### TASK PROMPT
Copy the lines below as they are; omit the images they contain.

### SUPPLIED ENTRIES
•••••

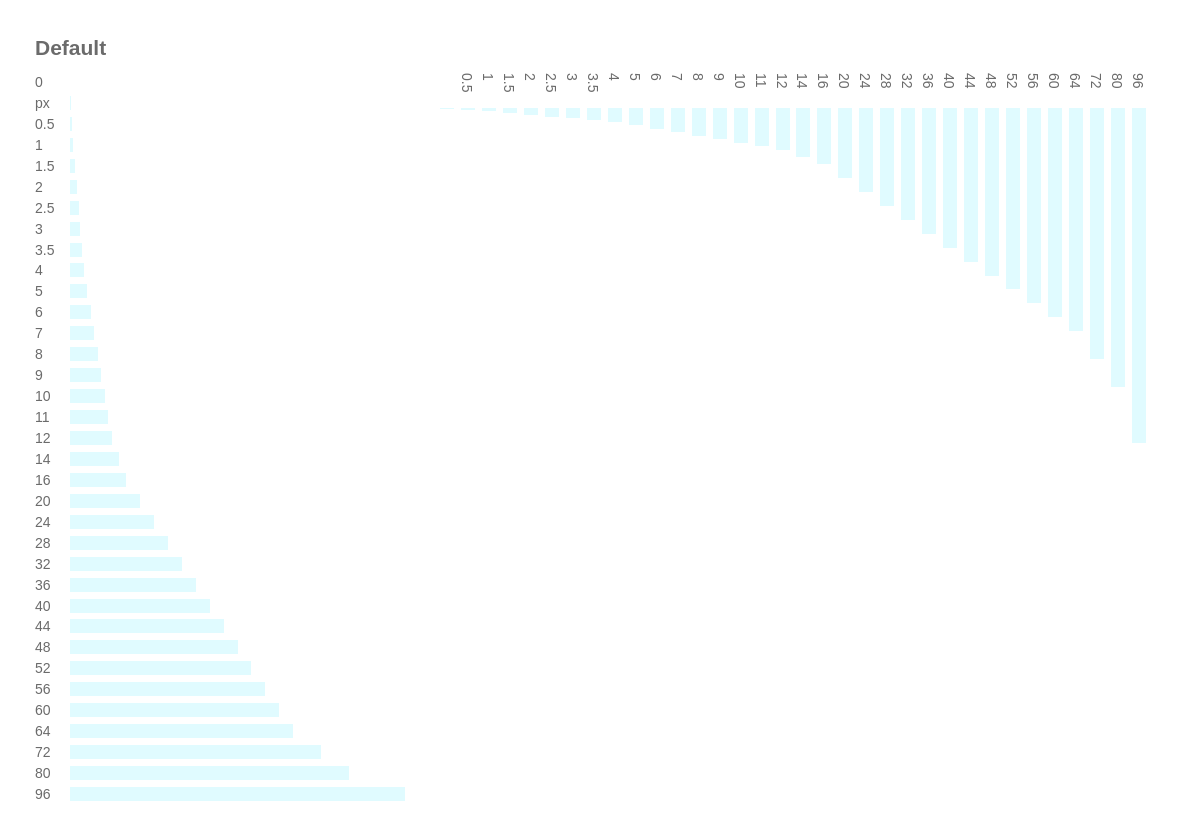
<!DOCTYPE html>
<html lang="en">
<head>
<meta charset="utf-8">
<title>Spacing scale</title>
<style>
:root {
  --paper: #ffffff;
  --ink: #6b6b6b;
  --bar: #e0fbff;
  --unit: 3.49px;
  --thick: 14px;
}
* { box-sizing: border-box; margin: 0; padding: 0; }
html, body { width: 1200px; height: 836px; overflow: hidden; background: var(--paper); }
body { font: 14px/16px "Liberation Sans", Arial, sans-serif; color: var(--ink); }
.sheet {
  width: 1200px;
  height: 836px;
  padding: 36px 51px 0 35px;
  display: grid;
  grid-template-columns: 402px 712px;
  grid-template-rows: 35.5px 733px;
}
h1 { grid-column: 1 / -1; font-size: 21px; line-height: 24px; font-weight: 700; }
ul { list-style: none; }

.widths { display: grid; grid-auto-rows: 1fr; height: 733px; }
.widths li { display: flex; align-items: center; }
.widths span { width: 35px; }
.widths i { width: calc(var(--n) * var(--unit)); height: var(--thick); background: var(--bar); }

.heights { display: grid; grid-auto-flow: column; grid-auto-columns: 1fr; padding-top: 1.5px; }
.heights li { display: flex; flex-direction: column; align-items: center; }
.heights span { flex: none; height: 35px; writing-mode: vertical-rl; margin-right: 2px; }
.heights i { flex: none; width: var(--thick); height: calc(var(--n) * var(--unit)); background: var(--bar); }
</style>
</head>
<body>
<main class="sheet">
  <h1>Default</h1>
  <ul class="widths">
    <li style="--n:0"><span>0</span><i></i></li>
    <li style="--n:.25"><span>px</span><i></i></li>
    <li style="--n:.5"><span>0.5</span><i></i></li>
    <li style="--n:1"><span>1</span><i></i></li>
    <li style="--n:1.5"><span>1.5</span><i></i></li>
    <li style="--n:2"><span>2</span><i></i></li>
    <li style="--n:2.5"><span>2.5</span><i></i></li>
    <li style="--n:3"><span>3</span><i></i></li>
    <li style="--n:3.5"><span>3.5</span><i></i></li>
    <li style="--n:4"><span>4</span><i></i></li>
    <li style="--n:5"><span>5</span><i></i></li>
    <li style="--n:6"><span>6</span><i></i></li>
    <li style="--n:7"><span>7</span><i></i></li>
    <li style="--n:8"><span>8</span><i></i></li>
    <li style="--n:9"><span>9</span><i></i></li>
    <li style="--n:10"><span>10</span><i></i></li>
    <li style="--n:11"><span>11</span><i></i></li>
    <li style="--n:12"><span>12</span><i></i></li>
    <li style="--n:14"><span>14</span><i></i></li>
    <li style="--n:16"><span>16</span><i></i></li>
    <li style="--n:20"><span>20</span><i></i></li>
    <li style="--n:24"><span>24</span><i></i></li>
    <li style="--n:28"><span>28</span><i></i></li>
    <li style="--n:32"><span>32</span><i></i></li>
    <li style="--n:36"><span>36</span><i></i></li>
    <li style="--n:40"><span>40</span><i></i></li>
    <li style="--n:44"><span>44</span><i></i></li>
    <li style="--n:48"><span>48</span><i></i></li>
    <li style="--n:52"><span>52</span><i></i></li>
    <li style="--n:56"><span>56</span><i></i></li>
    <li style="--n:60"><span>60</span><i></i></li>
    <li style="--n:64"><span>64</span><i></i></li>
    <li style="--n:72"><span>72</span><i></i></li>
    <li style="--n:80"><span>80</span><i></i></li>
    <li style="--n:96"><span>96</span><i></i></li>
  </ul>
  <ul class="heights">
    <li style="--n:.25"><span></span><i></i></li>
    <li style="--n:.5"><span>0.5</span><i></i></li>
    <li style="--n:1"><span>1</span><i></i></li>
    <li style="--n:1.5"><span>1.5</span><i></i></li>
    <li style="--n:2"><span>2</span><i></i></li>
    <li style="--n:2.5"><span>2.5</span><i></i></li>
    <li style="--n:3"><span>3</span><i></i></li>
    <li style="--n:3.5"><span>3.5</span><i></i></li>
    <li style="--n:4"><span>4</span><i></i></li>
    <li style="--n:5"><span>5</span><i></i></li>
    <li style="--n:6"><span>6</span><i></i></li>
    <li style="--n:7"><span>7</span><i></i></li>
    <li style="--n:8"><span>8</span><i></i></li>
    <li style="--n:9"><span>9</span><i></i></li>
    <li style="--n:10"><span>10</span><i></i></li>
    <li style="--n:11"><span>11</span><i></i></li>
    <li style="--n:12"><span>12</span><i></i></li>
    <li style="--n:14"><span>14</span><i></i></li>
    <li style="--n:16"><span>16</span><i></i></li>
    <li style="--n:20"><span>20</span><i></i></li>
    <li style="--n:24"><span>24</span><i></i></li>
    <li style="--n:28"><span>28</span><i></i></li>
    <li style="--n:32"><span>32</span><i></i></li>
    <li style="--n:36"><span>36</span><i></i></li>
    <li style="--n:40"><span>40</span><i></i></li>
    <li style="--n:44"><span>44</span><i></i></li>
    <li style="--n:48"><span>48</span><i></i></li>
    <li style="--n:52"><span>52</span><i></i></li>
    <li style="--n:56"><span>56</span><i></i></li>
    <li style="--n:60"><span>60</span><i></i></li>
    <li style="--n:64"><span>64</span><i></i></li>
    <li style="--n:72"><span>72</span><i></i></li>
    <li style="--n:80"><span>80</span><i></i></li>
    <li style="--n:96"><span>96</span><i></i></li>
  </ul>
</main>
</body>
</html>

•••••

### OUTPUT FOR THIS EXERCISE
<!DOCTYPE html>
<html lang="en">
<head>
<meta charset="utf-8">
<title>Spacing scale</title>
<style>
:root {
  --paper: #ffffff;
  --ink: #6b6b6b;
  --bar: #e0fbff;
  --unit: 3.49px;
  --thick: 14px;
}
* { box-sizing: border-box; margin: 0; padding: 0; }
html, body { width: 1200px; height: 836px; overflow: hidden; background: var(--paper); }
body { font: 14px/16px "Liberation Sans", Arial, sans-serif; color: var(--ink); }
.sheet {
  width: 1200px;
  height: 836px;
  padding: 36px 51px 0 35px;
  display: grid;
  grid-template-columns: 402px 712px;
  grid-template-rows: 35.5px 733px;
}
h1 { grid-column: 1 / -1; font-size: 21px; line-height: 24px; font-weight: 700; }
ul { list-style: none; }

.widths { display: grid; grid-auto-rows: 1fr; height: 733px; }
.widths li { display: flex; align-items: center; }
.widths span { width: 35px; }
.widths i { width: calc(var(--n) * var(--unit)); height: var(--thick); background: var(--bar); }

.heights { display: grid; grid-auto-flow: column; grid-auto-columns: 1fr; padding-top: 1.5px; }
.heights li { display: flex; flex-direction: column; align-items: center; }
.heights span { flex: none; height: 35px; writing-mode: vertical-rl; margin-right: 2px; }
.heights i { flex: none; width: var(--thick); height: calc(var(--n) * var(--unit)); background: var(--bar); }
</style>
</head>
<body>
<main class="sheet">
  <h1>Default</h1>
  <ul class="widths">
    <li style="--n:0"><span>0</span><i></i></li>
    <li style="--n:.25"><span>px</span><i></i></li>
    <li style="--n:.5"><span>0.5</span><i></i></li>
    <li style="--n:1"><span>1</span><i></i></li>
    <li style="--n:1.5"><span>1.5</span><i></i></li>
    <li style="--n:2"><span>2</span><i></i></li>
    <li style="--n:2.5"><span>2.5</span><i></i></li>
    <li style="--n:3"><span>3</span><i></i></li>
    <li style="--n:3.5"><span>3.5</span><i></i></li>
    <li style="--n:4"><span>4</span><i></i></li>
    <li style="--n:5"><span>5</span><i></i></li>
    <li style="--n:6"><span>6</span><i></i></li>
    <li style="--n:7"><span>7</span><i></i></li>
    <li style="--n:8"><span>8</span><i></i></li>
    <li style="--n:9"><span>9</span><i></i></li>
    <li style="--n:10"><span>10</span><i></i></li>
    <li style="--n:11"><span>11</span><i></i></li>
    <li style="--n:12"><span>12</span><i></i></li>
    <li style="--n:14"><span>14</span><i></i></li>
    <li style="--n:16"><span>16</span><i></i></li>
    <li style="--n:20"><span>20</span><i></i></li>
    <li style="--n:24"><span>24</span><i></i></li>
    <li style="--n:28"><span>28</span><i></i></li>
    <li style="--n:32"><span>32</span><i></i></li>
    <li style="--n:36"><span>36</span><i></i></li>
    <li style="--n:40"><span>40</span><i></i></li>
    <li style="--n:44"><span>44</span><i></i></li>
    <li style="--n:48"><span>48</span><i></i></li>
    <li style="--n:52"><span>52</span><i></i></li>
    <li style="--n:56"><span>56</span><i></i></li>
    <li style="--n:60"><span>60</span><i></i></li>
    <li style="--n:64"><span>64</span><i></i></li>
    <li style="--n:72"><span>72</span><i></i></li>
    <li style="--n:80"><span>80</span><i></i></li>
    <li style="--n:96"><span>96</span><i></i></li>
  </ul>
  <ul class="heights">
    <li style="--n:.25"><span></span><i></i></li>
    <li style="--n:.5"><span>0.5</span><i></i></li>
    <li style="--n:1"><span>1</span><i></i></li>
    <li style="--n:1.5"><span>1.5</span><i></i></li>
    <li style="--n:2"><span>2</span><i></i></li>
    <li style="--n:2.5"><span>2.5</span><i></i></li>
    <li style="--n:3"><span>3</span><i></i></li>
    <li style="--n:3.5"><span>3.5</span><i></i></li>
    <li style="--n:4"><span>4</span><i></i></li>
    <li style="--n:5"><span>5</span><i></i></li>
    <li style="--n:6"><span>6</span><i></i></li>
    <li style="--n:7"><span>7</span><i></i></li>
    <li style="--n:8"><span>8</span><i></i></li>
    <li style="--n:9"><span>9</span><i></i></li>
    <li style="--n:10"><span>10</span><i></i></li>
    <li style="--n:11"><span>11</span><i></i></li>
    <li style="--n:12"><span>12</span><i></i></li>
    <li style="--n:14"><span>14</span><i></i></li>
    <li style="--n:16"><span>16</span><i></i></li>
    <li style="--n:20"><span>20</span><i></i></li>
    <li style="--n:24"><span>24</span><i></i></li>
    <li style="--n:28"><span>28</span><i></i></li>
    <li style="--n:32"><span>32</span><i></i></li>
    <li style="--n:36"><span>36</span><i></i></li>
    <li style="--n:40"><span>40</span><i></i></li>
    <li style="--n:44"><span>44</span><i></i></li>
    <li style="--n:48"><span>48</span><i></i></li>
    <li style="--n:52"><span>52</span><i></i></li>
    <li style="--n:56"><span>56</span><i></i></li>
    <li style="--n:60"><span>60</span><i></i></li>
    <li style="--n:64"><span>64</span><i></i></li>
    <li style="--n:72"><span>72</span><i></i></li>
    <li style="--n:80"><span>80</span><i></i></li>
    <li style="--n:96"><span>96</span><i></i></li>
  </ul>
</main>
</body>
</html>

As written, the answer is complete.